→ **WORK TASK**:
Go through the listing below and list every line with "slope".

= Beginning of Section =

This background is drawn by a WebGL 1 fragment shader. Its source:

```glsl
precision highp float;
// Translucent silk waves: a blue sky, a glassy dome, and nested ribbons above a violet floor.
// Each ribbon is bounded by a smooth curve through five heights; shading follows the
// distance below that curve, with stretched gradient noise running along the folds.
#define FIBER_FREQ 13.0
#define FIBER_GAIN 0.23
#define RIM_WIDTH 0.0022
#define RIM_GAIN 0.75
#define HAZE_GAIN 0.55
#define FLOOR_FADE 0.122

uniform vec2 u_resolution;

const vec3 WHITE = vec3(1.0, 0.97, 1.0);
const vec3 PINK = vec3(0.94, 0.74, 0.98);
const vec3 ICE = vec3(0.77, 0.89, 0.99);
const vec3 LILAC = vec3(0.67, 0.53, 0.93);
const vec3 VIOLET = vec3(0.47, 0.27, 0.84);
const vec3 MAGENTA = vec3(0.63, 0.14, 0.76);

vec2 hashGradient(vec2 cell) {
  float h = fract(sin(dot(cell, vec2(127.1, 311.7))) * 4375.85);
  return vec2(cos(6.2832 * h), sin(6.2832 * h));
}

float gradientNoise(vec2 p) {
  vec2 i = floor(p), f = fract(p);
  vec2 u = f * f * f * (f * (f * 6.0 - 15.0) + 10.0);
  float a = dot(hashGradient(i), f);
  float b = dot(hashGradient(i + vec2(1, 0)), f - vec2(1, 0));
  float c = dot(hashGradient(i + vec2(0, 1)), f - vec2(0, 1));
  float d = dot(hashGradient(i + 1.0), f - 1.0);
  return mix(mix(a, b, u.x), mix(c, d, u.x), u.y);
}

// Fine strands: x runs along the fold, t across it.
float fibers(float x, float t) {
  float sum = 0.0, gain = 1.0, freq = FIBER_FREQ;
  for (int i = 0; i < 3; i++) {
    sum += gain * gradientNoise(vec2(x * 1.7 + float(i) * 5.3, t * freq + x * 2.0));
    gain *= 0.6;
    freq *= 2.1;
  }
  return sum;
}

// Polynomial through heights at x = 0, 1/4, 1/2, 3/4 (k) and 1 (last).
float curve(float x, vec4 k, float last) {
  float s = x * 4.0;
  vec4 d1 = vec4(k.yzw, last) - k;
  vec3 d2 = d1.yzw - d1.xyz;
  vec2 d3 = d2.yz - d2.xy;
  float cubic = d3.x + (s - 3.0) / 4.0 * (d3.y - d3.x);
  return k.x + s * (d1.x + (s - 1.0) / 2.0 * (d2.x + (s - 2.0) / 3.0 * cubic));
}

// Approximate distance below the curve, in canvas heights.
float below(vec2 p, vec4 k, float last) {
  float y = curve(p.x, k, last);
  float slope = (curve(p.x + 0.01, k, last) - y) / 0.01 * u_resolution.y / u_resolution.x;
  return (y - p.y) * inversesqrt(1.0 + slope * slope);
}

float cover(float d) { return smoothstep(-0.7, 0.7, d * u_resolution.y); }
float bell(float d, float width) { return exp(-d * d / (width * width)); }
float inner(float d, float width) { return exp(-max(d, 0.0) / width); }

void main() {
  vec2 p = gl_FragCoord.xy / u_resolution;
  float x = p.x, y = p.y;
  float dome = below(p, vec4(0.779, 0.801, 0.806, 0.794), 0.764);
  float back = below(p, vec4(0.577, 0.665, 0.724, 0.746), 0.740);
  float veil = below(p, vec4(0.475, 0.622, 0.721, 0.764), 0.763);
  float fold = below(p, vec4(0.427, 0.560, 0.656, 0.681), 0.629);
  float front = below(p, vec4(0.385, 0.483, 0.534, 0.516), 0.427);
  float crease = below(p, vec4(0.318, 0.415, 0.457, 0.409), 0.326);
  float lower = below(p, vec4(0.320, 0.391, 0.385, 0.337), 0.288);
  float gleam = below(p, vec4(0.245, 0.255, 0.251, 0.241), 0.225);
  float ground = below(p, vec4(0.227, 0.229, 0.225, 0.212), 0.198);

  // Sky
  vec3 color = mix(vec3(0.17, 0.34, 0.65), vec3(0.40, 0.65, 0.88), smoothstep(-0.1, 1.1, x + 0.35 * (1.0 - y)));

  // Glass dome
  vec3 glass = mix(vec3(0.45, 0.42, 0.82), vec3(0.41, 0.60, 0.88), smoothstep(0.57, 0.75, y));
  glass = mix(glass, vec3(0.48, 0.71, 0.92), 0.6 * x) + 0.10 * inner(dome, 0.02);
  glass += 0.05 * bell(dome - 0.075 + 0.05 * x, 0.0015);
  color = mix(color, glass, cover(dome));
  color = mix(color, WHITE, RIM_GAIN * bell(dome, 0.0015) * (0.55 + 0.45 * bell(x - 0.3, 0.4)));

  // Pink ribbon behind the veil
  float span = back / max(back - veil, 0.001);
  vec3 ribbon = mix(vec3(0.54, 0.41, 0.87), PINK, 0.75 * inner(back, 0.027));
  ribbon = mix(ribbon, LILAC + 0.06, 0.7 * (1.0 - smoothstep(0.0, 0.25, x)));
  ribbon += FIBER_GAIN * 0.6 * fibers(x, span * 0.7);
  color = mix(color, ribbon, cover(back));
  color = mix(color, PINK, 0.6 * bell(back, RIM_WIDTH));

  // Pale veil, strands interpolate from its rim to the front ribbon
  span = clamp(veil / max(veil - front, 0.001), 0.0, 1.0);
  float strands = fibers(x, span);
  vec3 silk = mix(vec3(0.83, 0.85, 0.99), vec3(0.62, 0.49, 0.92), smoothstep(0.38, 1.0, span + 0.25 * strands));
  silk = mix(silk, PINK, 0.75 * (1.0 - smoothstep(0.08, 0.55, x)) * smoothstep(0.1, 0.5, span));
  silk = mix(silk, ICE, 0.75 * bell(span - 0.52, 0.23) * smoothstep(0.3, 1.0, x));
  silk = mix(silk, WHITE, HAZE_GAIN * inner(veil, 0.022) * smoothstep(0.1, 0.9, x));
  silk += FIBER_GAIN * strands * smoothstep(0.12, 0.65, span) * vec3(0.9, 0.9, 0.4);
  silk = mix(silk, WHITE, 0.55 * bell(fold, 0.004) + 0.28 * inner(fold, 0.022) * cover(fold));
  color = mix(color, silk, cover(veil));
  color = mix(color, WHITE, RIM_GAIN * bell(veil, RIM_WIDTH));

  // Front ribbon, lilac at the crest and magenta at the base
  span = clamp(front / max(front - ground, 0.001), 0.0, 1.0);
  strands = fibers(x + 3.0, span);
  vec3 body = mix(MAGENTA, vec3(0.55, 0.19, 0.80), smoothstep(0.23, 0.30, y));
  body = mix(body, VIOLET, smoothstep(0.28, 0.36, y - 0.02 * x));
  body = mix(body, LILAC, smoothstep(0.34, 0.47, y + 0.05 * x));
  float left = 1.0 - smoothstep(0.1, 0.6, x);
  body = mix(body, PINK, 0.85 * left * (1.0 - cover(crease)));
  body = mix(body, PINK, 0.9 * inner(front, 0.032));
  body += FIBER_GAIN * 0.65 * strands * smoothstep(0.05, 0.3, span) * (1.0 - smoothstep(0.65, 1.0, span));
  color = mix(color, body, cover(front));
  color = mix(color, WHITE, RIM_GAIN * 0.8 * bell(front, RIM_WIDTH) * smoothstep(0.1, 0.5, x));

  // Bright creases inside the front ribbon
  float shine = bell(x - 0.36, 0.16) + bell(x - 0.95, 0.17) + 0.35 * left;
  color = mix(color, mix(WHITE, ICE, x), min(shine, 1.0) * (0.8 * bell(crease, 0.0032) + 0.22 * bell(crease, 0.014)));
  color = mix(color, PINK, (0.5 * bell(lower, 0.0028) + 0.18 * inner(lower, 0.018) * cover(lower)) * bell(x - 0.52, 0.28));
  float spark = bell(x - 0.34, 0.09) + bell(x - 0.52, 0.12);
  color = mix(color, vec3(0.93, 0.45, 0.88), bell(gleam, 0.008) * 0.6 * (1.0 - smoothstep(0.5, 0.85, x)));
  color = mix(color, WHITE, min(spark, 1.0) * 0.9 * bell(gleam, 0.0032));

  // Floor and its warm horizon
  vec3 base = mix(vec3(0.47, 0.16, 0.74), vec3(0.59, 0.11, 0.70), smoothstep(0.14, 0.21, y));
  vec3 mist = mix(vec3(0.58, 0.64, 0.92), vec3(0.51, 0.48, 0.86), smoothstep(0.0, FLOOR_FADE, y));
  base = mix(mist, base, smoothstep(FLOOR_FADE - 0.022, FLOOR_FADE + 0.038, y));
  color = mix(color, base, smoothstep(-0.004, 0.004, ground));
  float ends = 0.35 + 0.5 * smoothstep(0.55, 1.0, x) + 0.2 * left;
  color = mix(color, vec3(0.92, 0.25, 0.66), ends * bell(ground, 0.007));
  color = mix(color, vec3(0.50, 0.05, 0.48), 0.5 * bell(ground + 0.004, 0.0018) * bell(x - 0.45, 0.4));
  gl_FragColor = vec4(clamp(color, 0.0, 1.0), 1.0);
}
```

= End of Section =
= Beginning of Section =

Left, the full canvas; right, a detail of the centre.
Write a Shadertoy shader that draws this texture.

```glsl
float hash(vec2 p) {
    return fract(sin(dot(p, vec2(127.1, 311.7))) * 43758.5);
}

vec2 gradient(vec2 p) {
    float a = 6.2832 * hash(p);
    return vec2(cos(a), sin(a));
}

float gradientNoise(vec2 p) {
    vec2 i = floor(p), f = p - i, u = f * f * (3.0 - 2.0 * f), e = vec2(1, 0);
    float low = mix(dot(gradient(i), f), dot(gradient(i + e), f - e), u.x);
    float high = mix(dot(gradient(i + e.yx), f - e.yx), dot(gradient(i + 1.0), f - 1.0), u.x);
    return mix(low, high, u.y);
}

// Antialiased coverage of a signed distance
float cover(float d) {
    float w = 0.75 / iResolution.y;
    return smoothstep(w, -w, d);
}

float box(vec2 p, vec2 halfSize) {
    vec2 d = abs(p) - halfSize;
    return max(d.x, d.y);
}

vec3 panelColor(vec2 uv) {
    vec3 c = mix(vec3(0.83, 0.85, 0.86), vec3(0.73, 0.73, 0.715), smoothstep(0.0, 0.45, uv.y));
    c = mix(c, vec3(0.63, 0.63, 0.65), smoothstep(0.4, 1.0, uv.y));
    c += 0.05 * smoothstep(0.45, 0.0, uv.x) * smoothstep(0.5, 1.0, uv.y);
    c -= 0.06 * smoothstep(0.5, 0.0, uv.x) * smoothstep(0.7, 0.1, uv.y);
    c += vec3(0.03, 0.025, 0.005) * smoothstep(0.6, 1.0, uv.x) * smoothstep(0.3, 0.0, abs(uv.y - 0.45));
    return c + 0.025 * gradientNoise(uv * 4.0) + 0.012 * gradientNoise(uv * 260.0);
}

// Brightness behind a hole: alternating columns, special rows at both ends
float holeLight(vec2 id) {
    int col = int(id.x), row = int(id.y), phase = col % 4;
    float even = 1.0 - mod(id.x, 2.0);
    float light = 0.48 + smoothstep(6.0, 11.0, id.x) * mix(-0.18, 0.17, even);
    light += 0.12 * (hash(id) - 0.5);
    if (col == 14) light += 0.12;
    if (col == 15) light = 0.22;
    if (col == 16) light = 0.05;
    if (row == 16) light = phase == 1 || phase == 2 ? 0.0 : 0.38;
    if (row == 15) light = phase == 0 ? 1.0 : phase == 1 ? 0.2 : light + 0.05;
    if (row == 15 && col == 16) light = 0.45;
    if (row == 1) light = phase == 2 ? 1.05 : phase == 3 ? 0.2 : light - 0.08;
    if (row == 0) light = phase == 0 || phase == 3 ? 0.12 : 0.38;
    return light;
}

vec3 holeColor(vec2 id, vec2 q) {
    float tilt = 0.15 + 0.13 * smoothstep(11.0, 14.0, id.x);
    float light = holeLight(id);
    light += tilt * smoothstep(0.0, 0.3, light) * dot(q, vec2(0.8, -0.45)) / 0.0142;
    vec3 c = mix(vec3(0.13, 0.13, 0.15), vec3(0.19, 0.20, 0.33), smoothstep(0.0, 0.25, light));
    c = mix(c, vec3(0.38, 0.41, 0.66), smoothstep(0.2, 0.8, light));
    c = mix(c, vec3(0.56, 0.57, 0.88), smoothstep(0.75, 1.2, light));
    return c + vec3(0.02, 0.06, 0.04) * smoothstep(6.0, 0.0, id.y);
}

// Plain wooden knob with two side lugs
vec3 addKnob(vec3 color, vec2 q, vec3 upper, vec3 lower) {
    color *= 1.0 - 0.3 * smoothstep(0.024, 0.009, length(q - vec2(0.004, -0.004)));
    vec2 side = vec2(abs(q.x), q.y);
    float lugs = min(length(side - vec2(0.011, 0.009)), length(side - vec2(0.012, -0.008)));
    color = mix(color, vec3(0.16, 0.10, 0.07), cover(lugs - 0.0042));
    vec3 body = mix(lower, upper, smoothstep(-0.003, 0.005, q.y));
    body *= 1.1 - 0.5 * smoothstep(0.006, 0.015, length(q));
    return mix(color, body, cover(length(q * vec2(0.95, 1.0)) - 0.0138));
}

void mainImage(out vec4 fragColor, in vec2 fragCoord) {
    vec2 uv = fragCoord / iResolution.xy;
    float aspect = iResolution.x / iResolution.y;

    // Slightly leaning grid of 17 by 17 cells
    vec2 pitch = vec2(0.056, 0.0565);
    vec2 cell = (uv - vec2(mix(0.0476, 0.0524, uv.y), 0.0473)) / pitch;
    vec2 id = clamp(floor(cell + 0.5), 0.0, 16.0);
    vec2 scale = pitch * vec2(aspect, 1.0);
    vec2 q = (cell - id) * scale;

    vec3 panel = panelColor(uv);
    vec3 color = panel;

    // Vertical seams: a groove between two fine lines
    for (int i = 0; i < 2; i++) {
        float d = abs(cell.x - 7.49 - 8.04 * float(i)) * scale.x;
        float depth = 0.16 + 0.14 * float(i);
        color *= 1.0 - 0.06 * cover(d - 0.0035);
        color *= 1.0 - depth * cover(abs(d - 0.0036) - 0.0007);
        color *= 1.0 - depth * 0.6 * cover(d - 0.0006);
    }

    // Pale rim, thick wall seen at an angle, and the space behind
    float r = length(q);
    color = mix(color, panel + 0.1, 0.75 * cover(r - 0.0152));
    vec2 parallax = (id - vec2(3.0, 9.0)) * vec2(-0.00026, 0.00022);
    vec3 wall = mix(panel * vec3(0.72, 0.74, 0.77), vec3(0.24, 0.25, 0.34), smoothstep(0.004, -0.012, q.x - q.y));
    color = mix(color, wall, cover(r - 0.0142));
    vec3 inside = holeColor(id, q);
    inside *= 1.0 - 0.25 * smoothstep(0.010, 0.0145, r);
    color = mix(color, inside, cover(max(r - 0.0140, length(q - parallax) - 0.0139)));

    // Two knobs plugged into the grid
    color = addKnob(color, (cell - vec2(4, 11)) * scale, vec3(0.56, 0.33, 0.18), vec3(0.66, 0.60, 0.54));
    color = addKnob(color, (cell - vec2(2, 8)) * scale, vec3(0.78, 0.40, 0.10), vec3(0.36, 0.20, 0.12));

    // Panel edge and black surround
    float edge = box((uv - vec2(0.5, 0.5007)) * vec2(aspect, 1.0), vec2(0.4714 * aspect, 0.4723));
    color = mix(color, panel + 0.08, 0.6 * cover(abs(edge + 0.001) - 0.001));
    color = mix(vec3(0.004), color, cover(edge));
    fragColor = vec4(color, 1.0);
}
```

= End of Section =

→ **RESULT FOR THIS TASK**:
  float slope = (curve(p.x + 0.01, k, last) - y) / 0.01 * u_resolution.y / u_resolution.x;
  return (y - p.y) * inversesqrt(1.0 + slope * slope);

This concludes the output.